Plan your Homeschool Content
The second step of the yearly planning process to know what you are going to teach.
Many homeschool families get bogged down in the details of curriculum planning in the beginning because there is so much available across different formats. It seems to be the number one question… what homeschool curriculum do I use?! There are so many resources now (much for free) that it’s overwhelming to figure out what to teach. It’s actually a good problem to have!
You can determine what topics you will teach without having the resource yet… in fact, doing this step could be a way to organize the topics for your child’s grade level(s) and then find a resource that you think will be a good fit.
So how do you find these topics/content for the grade level?
Some families use the state’s school standards as a starting point and add other areas of study throughout the year. These standards are available on each state’s Department of Education Website. That way, if your child may return to a traditional brick and mortar school at some point, the same material has been covered in the homeschool environment.
There can be a lot of negative association with “common core” but the great thing about homeschool is that we are not bound to teach any topic in any specific way. Many of the standards are basics for that grade level and homeschool parents can choose how (or if) we want to teach anything else.
We build a DIY curriculum and choose to use the state standards as a starting point, but the problem I ran into was the state websites often including a lot of non-essential information that made them difficult to print or organize. I found that the easiest solution was to find them in a checklist format is on Teachers Pay Teachers. So far, for $3-6, I have found a teacher who has taken the time to put all standards in one document and I have gladly paid them for that time and effort! This type of checklist is what I use for planning what I will teach for the year.

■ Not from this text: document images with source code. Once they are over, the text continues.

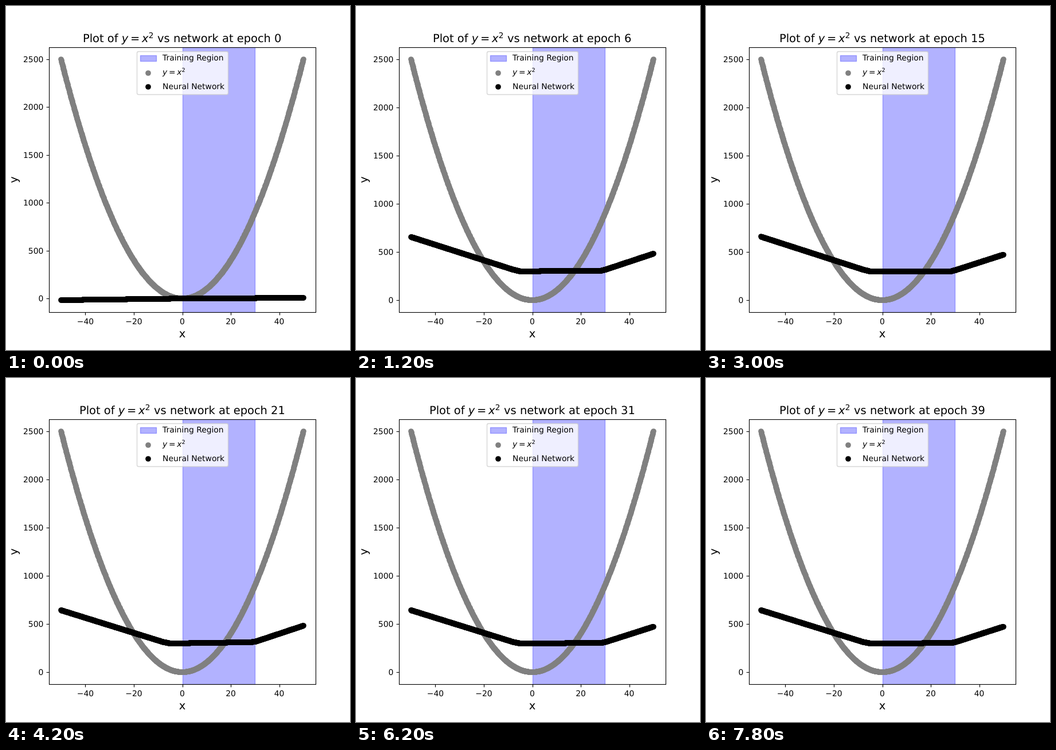
These frames come from a looping animation (600 by 600 pixels, 8 s). An HTML page with a canvas:

```html
<!DOCTYPE html>
<html lang="en">
<head>
<meta charset="utf-8">
<title>Network fit by epoch</title>
<style>
  html, body { margin: 0; width: 100%; height: 100%; overflow: hidden; background: #fff; }
  svg, canvas { position: absolute; left: 0; top: 0; width: 600px; height: 600px; }
  text { font: 13.889px "DejaVu Sans", sans-serif; text-rendering: geometricPrecision; white-space: pre; }
  .big text, text.big { font-size: 19.444px; }
  .math { font-style: italic; }
  .big .sup { font-size: 13.611px; }
  .sup { font-size: 9.722px; }
  .mid { text-anchor: middle; }
  .end { text-anchor: end; }
  .band { fill: rgba(0,0,255,.3); stroke: rgba(0,0,255,.3); stroke-width: 1.39; }
  .line { fill: none; stroke: #000; stroke-width: 1.11; }
</style>
</head>
<body>
<svg viewBox="0 0 600 600">
  <clipPath id="plot"><rect x="75" y="72" width="465" height="462"/></clipPath>
  <rect class="band" x="308.5" y="60" width="126" height="490" clip-path="url(#plot)"/>
</svg>
<canvas id="curves" width="600" height="600"></canvas>
<svg viewBox="0 0 600 600">
  <rect class="line" x="75.5" y="72.5" width="465" height="462" stroke-linecap="square"/>
  <g id="xTicks"></g>
  <g id="yTicks"></g>
  <text class="big mid" x="307.5" y="578">x</text>
  <text class="big mid" transform="translate(20 303) rotate(-90)">y</text>

  <g id="title" class="big">
    <text y="63">Plot of </text>
    <text class="math" x="67.75" y="63">y</text>
    <text x="83" y="63">=</text>
    <text class="math" x="103.1" y="63">x</text>
    <text class="sup" x="114.8" y="56">2</text>
    <text id="epoch" x="123.9" y="63"></text>
  </g>

  <rect x="228.5" y="79.5" width="159" height="75" rx="2.8" fill="#fff" fill-opacity=".8"
        stroke="#ccc" stroke-opacity=".8" stroke-width="1.39"/>
  <rect class="band" x="234.5" y="86.5" width="28" height="10"/>
  <circle cx="248" cy="117" r="4.86" fill="#808080"/>
  <circle cx="248" cy="141" r="4.86"/>
  <text x="273" y="95">Training Region</text>
  <text class="math" x="273" y="120">y</text>
  <text x="283.9" y="120">=</text>
  <text class="math" x="298.3" y="120">x</text>
  <text class="sup" x="306.6" y="115">2</text>
  <text x="273" y="145">Neural Network</text>
</svg>
<script>
const EPOCHS = 40, EPOCH_MS = 200, POINTS = 1000;
const $ = id => document.getElementById(id);
const ctx = $("curves").getContext("2d");

// Network output at the knots, for a few epochs.
const knots = [-50, -8, -5, 28.5, 30.5, 50];
const poses = [
  [0,  [-15.9, -1.9, -0.9, 4.7, 5.1, 8.5]],
  [6,  [655, 317, 299, 305.5, 319, 482]],
  [15, [658, 317, 298, 300, 314, 472]],
  [21, [642, 313, 297.5, 310.5, 319, 482]],
  [26, [642, 313, 297, 303.5, 315, 473]],
  [35, [642, 313, 297.5, 303, 314, 470]],
  [39, [642, 313, 298, 302, 314, 472]]
];

const mix = (a, b, k) => a + (b - a) * k;

function networkAt(epoch) {
  const i = Math.max(1, poses.findIndex(p => p[0] >= epoch));
  const [e0, from] = poses[i - 1], [e1, to] = poses[i];
  let k = (epoch - e0) / (e1 - e0);
  if (i === 1) k = (1 - Math.exp(-0.9 * epoch)) / (1 - Math.exp(-0.9 * e1));
  const values = from.map((v, j) => mix(v, to[j], k));
  return x => {
    let j = 1;
    while (j < knots.length - 1 && x > knots[j]) j++;
    return mix(values[j - 1], values[j], (x - knots[j - 1]) / (knots[j] - knots[j - 1]));
  };
}

const toX = x => 307.5 + x * 465 / 110;

// Markers sit on whole pixels.
function scatter(fn, toY, color) {
  ctx.fillStyle = color;
  for (let i = 0; i < POINTS; i++) {
    const x = -50 + 100 * i / (POINTS - 1);
    ctx.beginPath();
    ctx.arc(Math.round(toX(x)), Math.round(toY(fn(x))), 4.86, 0, 2 * Math.PI);
    ctx.fill();
  }
}

const label = v => String(v).replace("-", "\u2212");

$("xTicks").innerHTML = [-40, -20, 0, 20, 40].map(v => {
  const x = Math.round(toX(v)) + 0.5;
  return `<path class="line" d="M${x} 534.5v4.9"/><text class="mid" x="${toX(v)}" y="555">${label(v)}</text>`;
}).join("");

function draw(epoch) {
  const network = networkAt(epoch);
  const low = Math.min(0, network(-50));
  const toY = v => 93 + 420 * (2500 - v) / (2500 - low);

  ctx.clearRect(0, 0, 600, 600);
  scatter(x => x * x, toY, "#808080");
  scatter(network, toY, "#000");

  $("yTicks").innerHTML = [0, 500, 1000, 1500, 2000, 2500].map(v => {
    const y = Math.round(toY(v));
    return `<path class="line" d="M75.5 ${y + 0.5}h-4.9"/><text class="end" x="65.3" y="${y + 5}">${v}</text>`;
  }).join("");
  $("epoch").textContent = " vs network at epoch " + epoch;
  $("title").setAttribute("transform", `translate(${epoch < 10 ? 134 : 128} 0)`);
}

let shown = -1;
function tick() {
  const epoch = Math.floor(performance.now() / EPOCH_MS) % EPOCHS;
  if (epoch !== shown) draw(shown = epoch);
  requestAnimationFrame(tick);
}
tick();
</script>
</body>
</html>
```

If you use a pre-packaged curriculum, much of the content planning is done for you. Even if you know what you are using but haven’t ordered it yet, you can still plan by finding the table of contents for your curriculum and using it as a guide. In a quick search, a couple of clicks on Google allowed me to preview the contents of a common pre-packaged homeschool curriculum.
Others may use a digital curriculum that is already built with a clear path of units and lessons in sequential order. If you have access and can see all of the units, then much of the “what to teach” is already done for you. In this case, you could preview the content and make note if there is any particular unit that you want to skip or supplement (if the digital format allows that).
Now you have the topics for your upcoming school year, and the last step is to know when you will teach those topics.
Map Your Homeschool Curriculum
Once you know what you will teach, you can map out your year.
Lesson learned the hard way from my first curriculum map… give yourself plenty of room to change so that it’s not a big deal when you need to slow down, speed up, or skip around.
Now I use a much more general outline and it looks very simple. In fact, this is an example! Nothing fancy, a simple spreadsheet with the topics I gathered from Step #2 organized into a map that matches the calendar plan from Step #1 (nine weeks for us).
You can make this as general or as detailed as you would like. I do not plan individual lessons at this point. I plan more detailed lessons week to week through the homeschool year. But a map saves so much time and gives me direction for the individual lessons. It’s lays out a clear learning path.
You could, however, list resources, books, experiments, activities that come to mind during the planning process. In the middle of the homeschool year, it’s hard to think as clearly as it is during time reserved just for brainstorming and mapping out the topics and timeline for the year. So this part of the process could be more detailed with your ideas specific lesson plans for a topic.
Hopefully this gave you some ideas as a springboard for planning your homeschool year!